With or without debate, the practice of circumcising male babies spread rapidly. In 1916 Sir Thomas Anderson Stuart, Dean of the Faculty of Medicine at Sydney University, remarked that "more and more the operation is being performed as a simple matter of hygiene". (33) By 1921 "some medical men" were advising "the circumcision of all children as a matter of routine". (34) In 1917, in a letter to the Medical Journal of Australia, J.I. Sangster of Brighton, South Australia, observed that "nowadays it has become a surgical fashion to advocate circumcision in every male infant", but he was a critic of the trend, objecting that many of the supporting arguments were based on supposition and doubting that nature was "so often at fault as to demand universal interference". (35) One other dissenting voice joined him in the wilderness, pointing out that circumcision was originally introduced as a religious ritual in which a part of the body was sacrificed. The routine removal of a normal and healthy structure, however, was "surely the last word in absurdity" and about as sensible as removing "the labia minora or the little toe". (36) These comments attracted neither support nor condemnation.
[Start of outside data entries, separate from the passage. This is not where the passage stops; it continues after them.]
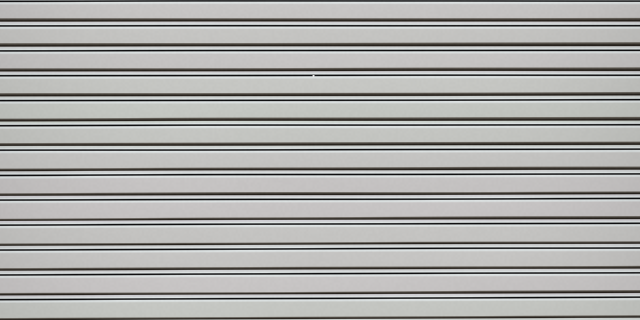
This texture is drawn by a Shadertoy shader. Its source:

```glsl
// Rolling shutter of pale horizontal metal slats, seen almost square on.
// A vertical profile repeats per slat: face, brown shadow, pale lip, black gap.
// A slight fan-shaped tilt, slow noise and per-slat tints vary the repeats.

#define SLATS 12.86          // repeats down the canvas
#define FIRST_GAP 0.043      // distance of the top gap, in slats
#define TILT 0.008           // how much the slats rise to the right
#define GAP_HALF 0.031       // half width of the black gap, in slats
#define LIP_TOP -0.170       // lower edge of the shadow, in slats
#define SHADOW_TALL 0.142    // shadow height at the top of the canvas
#define SHADOW_THIN 0.088    // shadow height at the bottom
#define TINT 0.012           // colour change between slats

const vec3 FACE = vec3(0.77, 0.77, 0.76);
const vec3 SHEEN = vec3(0.86, 0.88, 0.88);
const vec3 LIP = vec3(0.80, 0.81, 0.81);
const vec3 SHADOW_LIGHT = vec3(0.36, 0.34, 0.31);
const vec3 SHADOW_DARK = vec3(0.15, 0.13, 0.11);
const vec3 GAP = vec3(0.06, 0.06, 0.065);

float hash(vec2 p) {
    vec3 q = fract(vec3(p.xyx) * 0.1031);
    q += dot(q, q.yzx + 33.33);
    return fract((q.x + q.y) * q.z);
}

float noise(vec2 p) {
    vec2 i = floor(p), f = fract(p);
    f = f * f * (3.0 - 2.0 * f);
    return mix(mix(hash(i), hash(i + vec2(1, 0)), f.x),
               mix(hash(i + vec2(0, 1)), hash(i + vec2(1, 1)), f.x), f.y);
}

// Antialiased step at edge e for a pixel of width w
float edge(float e, float x, float w) {
    return clamp((x - e) / w + 0.5, 0.0, 1.0);
}

float band(float a, float b, float x, float w) {
    return edge(a, x, w) - edge(b, x, w);
}

void mainImage(out vec4 fragColor, in vec2 fragCoord) {
    vec2 uv = fragCoord / iResolution.xy;
    float down = 1.0 - uv.y;
    float pixel = SLATS / iResolution.y * 1.2;

    // Slat coordinate: t is 0 at each gap and grows downwards
    float v = SLATS * down * (1.0 + TILT * uv.x) - FIRST_GAP;
    float slat = floor(v);
    float cell = floor(v + 0.5);
    v += 0.02 * (noise(vec2(uv.x * 3.0, cell * 7.0)) - 0.5);
    float t = fract(v + 0.5) - 0.5;
    float along = fract(v);

    // Face: faint shading, tint and a bright upper edge
    vec3 color = FACE + 0.012 * (0.45 - along);
    float hue = hash(vec2(slat + 5.0, 3.0)) - 0.5;
    color += TINT * hue * vec3(1.0, -1.0, 0.8);
    color += 0.012 * (noise(vec2(uv.x * 4.0, slat * 5.0)) - 0.5);
    float sheen = edge(0.0, t, pixel) * (1.0 - smoothstep(0.08, 0.16, t));
    color = mix(color, SHEEN, sheen);

    // Pale lip between shadow and gap
    vec3 lip = LIP + 2.0 * TINT * hue * vec3(0.6, -0.8, 1.0);
    lip = mix(lip, SHEEN, smoothstep(-0.13, -0.06, t));
    color = mix(color, lip, band(LIP_TOP, 0.0, t, pixel));

    // Brown shadow, thinner lower down and uneven along its length
    float height = mix(SHADOW_TALL, SHADOW_THIN, down);
    height += 0.03 * (noise(vec2(uv.x * 2.5, cell * 3.0)) - 0.5);
    height += 0.02 * (uv.x - 0.5);
    float depth = (t - LIP_TOP + height) / height;
    vec3 shadow = mix(SHADOW_LIGHT, SHADOW_DARK, smoothstep(0.1, 0.8, depth));
    color = mix(color, shadow, band(LIP_TOP - height, LIP_TOP, t, pixel));

    // Black gap
    color = mix(color, GAP, band(-GAP_HALF, GAP_HALF, t, pixel));

    // Fine grain and slightly darker sides
    color += 0.012 * (noise(uv * vec2(300.0, 150.0)) - 0.5);
    color *= 1.0 - 0.05 * pow(abs(2.0 * uv.x - 1.0), 4.0);

    // A few tiny pale chips
    vec2 grid = uv * vec2(48.0, 24.0);
    vec2 chip = floor(grid);
    vec2 spot = 0.3 + 0.4 * vec2(hash(chip + 11.0), hash(chip + 29.0));
    float chipDist = length(fract(grid) - spot);
    float isChip = step(0.997, hash(chip + 47.0));
    color = mix(color, vec3(0.92), isChip * (1.0 - smoothstep(0.04, 0.12, chipDist)));

    fragColor = vec4(color, 1.0);
}
```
The only other reference to circumcision I have located in the Medical Journal of Australia between 1914 and 1935 is a brief report that a certain Dr C.W.B. Littlejohn demonstrated four different methods of circumcision at a meeting of the Victorian branch of the British Medical Association in 1923; (37) the report did not reveal whether the demonstration was on live subjects. The steady advance of circumcision during the 1920s may be seen in the various editions of a guide for mothers prepared by Muriel Peck. The first edition (1925) makes no mention of the procedure, but by the fourth (1929) the foreskin is seen as a problem area that needs to be washed carefully yet not interfered with; if it is tight or long, medical advice should be sought, and if circumcision is considered necessary it should be done as early as possible. (38)